*** Opening of RECORD EXCERPTS ***

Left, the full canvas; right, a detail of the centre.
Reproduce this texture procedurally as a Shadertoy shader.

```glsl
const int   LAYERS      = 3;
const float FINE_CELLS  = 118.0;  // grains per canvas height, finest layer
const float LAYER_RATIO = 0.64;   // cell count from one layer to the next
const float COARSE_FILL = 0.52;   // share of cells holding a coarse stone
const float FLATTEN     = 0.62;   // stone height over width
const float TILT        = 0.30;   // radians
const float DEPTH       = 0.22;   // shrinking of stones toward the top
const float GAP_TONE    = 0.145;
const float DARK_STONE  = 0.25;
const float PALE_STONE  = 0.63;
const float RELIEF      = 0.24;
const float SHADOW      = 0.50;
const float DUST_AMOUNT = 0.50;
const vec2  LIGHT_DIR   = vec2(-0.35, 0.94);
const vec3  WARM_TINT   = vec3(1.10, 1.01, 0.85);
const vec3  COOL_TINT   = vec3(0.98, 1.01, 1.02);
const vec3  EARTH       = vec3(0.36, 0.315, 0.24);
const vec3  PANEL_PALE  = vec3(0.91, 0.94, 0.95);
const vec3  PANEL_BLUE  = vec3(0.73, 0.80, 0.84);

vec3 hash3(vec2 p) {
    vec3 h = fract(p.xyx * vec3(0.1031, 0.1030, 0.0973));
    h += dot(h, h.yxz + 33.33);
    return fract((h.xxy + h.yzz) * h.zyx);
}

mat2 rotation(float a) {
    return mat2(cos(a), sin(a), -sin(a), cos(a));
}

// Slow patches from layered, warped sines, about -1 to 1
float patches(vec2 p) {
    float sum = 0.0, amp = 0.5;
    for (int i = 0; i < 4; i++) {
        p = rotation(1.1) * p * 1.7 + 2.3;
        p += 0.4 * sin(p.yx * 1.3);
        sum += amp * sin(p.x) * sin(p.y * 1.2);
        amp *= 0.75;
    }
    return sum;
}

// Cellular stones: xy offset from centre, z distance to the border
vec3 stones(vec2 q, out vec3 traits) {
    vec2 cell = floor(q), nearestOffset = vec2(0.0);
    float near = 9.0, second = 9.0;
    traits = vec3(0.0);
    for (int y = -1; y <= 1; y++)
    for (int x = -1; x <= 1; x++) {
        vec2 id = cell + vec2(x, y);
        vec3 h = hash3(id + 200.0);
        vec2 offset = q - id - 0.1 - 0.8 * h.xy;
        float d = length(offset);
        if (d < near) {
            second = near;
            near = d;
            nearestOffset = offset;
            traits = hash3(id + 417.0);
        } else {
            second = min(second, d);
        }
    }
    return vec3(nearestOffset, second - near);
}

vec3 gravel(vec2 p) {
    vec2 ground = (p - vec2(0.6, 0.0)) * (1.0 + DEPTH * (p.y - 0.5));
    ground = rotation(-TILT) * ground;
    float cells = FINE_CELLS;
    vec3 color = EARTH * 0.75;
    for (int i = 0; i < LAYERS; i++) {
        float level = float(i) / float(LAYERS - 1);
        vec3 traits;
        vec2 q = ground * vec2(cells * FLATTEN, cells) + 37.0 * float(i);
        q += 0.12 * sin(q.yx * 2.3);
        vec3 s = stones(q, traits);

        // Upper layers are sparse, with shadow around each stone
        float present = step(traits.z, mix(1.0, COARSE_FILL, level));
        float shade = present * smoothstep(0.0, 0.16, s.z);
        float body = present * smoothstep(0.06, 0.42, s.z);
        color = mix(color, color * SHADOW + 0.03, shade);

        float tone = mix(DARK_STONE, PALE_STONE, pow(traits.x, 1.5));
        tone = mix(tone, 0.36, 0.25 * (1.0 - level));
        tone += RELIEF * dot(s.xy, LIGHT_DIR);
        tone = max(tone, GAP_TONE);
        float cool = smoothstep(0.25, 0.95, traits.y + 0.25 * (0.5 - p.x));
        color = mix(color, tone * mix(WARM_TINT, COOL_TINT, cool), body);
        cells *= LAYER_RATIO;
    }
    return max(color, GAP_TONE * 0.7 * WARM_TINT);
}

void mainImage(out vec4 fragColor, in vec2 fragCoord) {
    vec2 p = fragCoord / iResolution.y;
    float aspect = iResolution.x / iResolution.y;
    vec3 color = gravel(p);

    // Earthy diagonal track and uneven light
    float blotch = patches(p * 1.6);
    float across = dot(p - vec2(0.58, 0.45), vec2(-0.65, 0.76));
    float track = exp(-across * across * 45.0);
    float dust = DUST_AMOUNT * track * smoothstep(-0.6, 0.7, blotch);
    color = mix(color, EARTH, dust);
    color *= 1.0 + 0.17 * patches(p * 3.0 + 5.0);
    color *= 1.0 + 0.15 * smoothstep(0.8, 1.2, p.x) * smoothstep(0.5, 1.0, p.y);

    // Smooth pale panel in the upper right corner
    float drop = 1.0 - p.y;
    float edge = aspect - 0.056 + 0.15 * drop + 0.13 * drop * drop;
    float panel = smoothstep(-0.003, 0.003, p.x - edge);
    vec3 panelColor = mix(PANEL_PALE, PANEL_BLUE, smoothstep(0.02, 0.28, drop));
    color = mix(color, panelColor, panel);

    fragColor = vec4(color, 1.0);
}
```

*** Close of RECORD EXCERPTS ***

# ACTION ITEM
Which of the lines in the material carry the string "second"? Pull them out.

# EXERCISE SOLUTION
    float near = 9.0, second = 9.0;
            second = near;
            second = min(second, d);
    return vec3(nearestOffset, second - near);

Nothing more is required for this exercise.